Otto (Now You See Her, 1994, etc.) follows a pair of lovers as they migrate through several of the 20th-century's most exotic artistic movements. First, though, there's a prelude in Renaissance Florence: 13-year-old Guilietta Marcel dresses like a boy and is hired to spy on Michelangelo while he's sculpting David. Guilietta is the daughter of a gentle, eccentric artist who's training her to paint; the girl lusts after Michelangelo at the same time as her own artistic vision is developing. Cut to Los Angeles, 1918. Romy March (a descendent of Guilietta's) exchanges gibes with Augustine, a young black man at work with a camera in a public park. Romy's father is skeptical of her inchoate plan to devote her life to some unspecified art. Although only a couple of years older, Augustine already has a gig: He prints tiny photographic images on trendsetters' skin. Romy secures a gofer job at a movie studio, where she again encounters Augustine: The racial mores of the time dictate that the two fall for each other only in private. The lovers take the train east and open a photography studio in Harlem. Augustine is much sought after, doing portraits of many of the greats of the Harlem Renaissance, while Romy's work languishes. And then an ex-lover of Augustine's shows up, his interest is rekindled, and Romy departs for Paris. She becomes Man Ray's assistant-mistress and parties with the art crowd--until Augustine appears. In spite of their grand passion, she keeps moving, swooping in on Bloomsbury-era London and hitting her stride as a photographer before heading to San Francisco, where the couple settle down just as the Beat scene is born. Otto packs in catchy details about art and photography, and lots of stylish parties and clever flirting. Despite the splashy backdrops, though, the central love story is flat and unengaging.
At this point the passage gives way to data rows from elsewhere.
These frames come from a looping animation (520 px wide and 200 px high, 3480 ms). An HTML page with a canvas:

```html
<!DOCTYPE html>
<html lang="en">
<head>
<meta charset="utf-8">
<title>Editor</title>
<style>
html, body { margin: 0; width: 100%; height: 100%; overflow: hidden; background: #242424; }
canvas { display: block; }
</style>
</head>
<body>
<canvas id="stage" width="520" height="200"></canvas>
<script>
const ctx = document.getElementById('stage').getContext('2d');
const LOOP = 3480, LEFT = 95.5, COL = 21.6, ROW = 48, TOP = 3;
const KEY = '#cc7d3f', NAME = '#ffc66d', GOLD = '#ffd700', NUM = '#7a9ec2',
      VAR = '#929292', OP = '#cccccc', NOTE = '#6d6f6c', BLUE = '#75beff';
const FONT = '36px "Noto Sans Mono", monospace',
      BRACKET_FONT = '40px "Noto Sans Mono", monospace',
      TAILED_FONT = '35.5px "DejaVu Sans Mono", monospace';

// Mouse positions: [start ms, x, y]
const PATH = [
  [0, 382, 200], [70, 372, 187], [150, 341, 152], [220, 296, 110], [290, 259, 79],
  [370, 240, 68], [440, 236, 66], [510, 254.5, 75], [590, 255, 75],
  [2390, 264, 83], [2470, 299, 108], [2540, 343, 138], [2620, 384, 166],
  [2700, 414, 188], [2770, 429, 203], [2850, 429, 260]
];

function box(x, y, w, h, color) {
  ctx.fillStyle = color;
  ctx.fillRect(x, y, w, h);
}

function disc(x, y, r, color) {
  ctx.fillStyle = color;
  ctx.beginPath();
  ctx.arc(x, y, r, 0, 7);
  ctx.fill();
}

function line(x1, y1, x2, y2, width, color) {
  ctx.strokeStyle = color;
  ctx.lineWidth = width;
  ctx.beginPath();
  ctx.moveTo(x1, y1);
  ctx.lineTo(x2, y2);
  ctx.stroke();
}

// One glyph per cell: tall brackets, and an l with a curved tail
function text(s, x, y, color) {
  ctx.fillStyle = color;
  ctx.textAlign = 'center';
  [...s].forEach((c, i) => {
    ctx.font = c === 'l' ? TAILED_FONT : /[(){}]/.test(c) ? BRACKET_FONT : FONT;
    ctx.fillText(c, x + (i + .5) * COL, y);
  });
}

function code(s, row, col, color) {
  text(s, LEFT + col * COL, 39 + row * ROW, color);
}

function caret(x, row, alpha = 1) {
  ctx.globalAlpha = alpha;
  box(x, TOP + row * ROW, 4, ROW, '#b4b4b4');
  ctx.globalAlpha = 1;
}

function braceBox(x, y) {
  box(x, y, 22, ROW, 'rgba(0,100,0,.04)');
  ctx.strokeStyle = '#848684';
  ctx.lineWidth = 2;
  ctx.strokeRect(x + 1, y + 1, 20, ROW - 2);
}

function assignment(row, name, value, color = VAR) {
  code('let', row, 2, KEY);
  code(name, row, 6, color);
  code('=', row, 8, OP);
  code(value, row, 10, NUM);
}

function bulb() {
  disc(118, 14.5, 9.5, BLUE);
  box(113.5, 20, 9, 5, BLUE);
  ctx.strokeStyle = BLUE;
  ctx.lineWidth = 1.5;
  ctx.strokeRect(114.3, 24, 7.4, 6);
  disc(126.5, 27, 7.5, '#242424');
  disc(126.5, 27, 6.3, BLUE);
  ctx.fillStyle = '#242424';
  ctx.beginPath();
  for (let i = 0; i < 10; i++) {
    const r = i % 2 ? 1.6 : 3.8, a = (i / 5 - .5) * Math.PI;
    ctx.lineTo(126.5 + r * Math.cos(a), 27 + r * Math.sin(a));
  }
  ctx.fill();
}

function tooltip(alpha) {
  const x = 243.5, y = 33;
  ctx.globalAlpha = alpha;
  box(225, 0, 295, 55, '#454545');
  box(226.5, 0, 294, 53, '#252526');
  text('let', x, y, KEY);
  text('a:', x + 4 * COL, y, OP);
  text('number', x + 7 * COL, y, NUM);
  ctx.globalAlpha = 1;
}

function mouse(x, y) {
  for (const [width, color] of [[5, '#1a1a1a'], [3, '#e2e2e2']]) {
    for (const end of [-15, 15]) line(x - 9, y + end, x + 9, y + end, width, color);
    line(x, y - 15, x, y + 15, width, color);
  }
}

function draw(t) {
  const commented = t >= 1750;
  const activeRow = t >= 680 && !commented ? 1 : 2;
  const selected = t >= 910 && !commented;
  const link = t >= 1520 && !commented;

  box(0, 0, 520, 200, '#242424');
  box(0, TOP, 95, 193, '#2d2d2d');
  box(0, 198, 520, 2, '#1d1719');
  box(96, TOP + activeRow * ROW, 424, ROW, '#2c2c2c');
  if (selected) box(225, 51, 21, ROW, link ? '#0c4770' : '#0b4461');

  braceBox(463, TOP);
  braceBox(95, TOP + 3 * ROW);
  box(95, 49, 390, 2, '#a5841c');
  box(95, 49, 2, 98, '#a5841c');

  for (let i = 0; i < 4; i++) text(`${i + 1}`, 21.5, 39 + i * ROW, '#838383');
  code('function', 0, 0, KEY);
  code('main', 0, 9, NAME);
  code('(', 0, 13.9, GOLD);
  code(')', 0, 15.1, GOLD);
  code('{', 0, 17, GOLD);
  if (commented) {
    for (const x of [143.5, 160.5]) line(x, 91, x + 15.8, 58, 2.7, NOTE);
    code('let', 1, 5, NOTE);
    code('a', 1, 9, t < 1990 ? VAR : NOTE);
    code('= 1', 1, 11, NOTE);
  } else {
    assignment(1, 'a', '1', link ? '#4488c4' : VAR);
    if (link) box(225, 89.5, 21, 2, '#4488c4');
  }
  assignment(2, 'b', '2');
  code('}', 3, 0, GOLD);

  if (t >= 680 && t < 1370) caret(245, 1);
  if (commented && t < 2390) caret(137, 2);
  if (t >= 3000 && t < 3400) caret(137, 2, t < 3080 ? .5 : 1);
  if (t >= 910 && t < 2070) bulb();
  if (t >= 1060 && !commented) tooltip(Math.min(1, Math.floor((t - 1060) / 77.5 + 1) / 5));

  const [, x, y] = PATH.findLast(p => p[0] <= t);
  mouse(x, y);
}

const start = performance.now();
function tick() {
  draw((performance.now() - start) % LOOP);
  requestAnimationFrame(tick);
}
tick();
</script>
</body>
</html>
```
Better as a grand tour than as a celebration of art and love.

Pub Date: May 7, 1997

ISBN: 0061096237

Page Count: 288

Publisher: HarperCollins

Review Posted Online: N/A

Kirkus Reviews Issue: April 15, 1997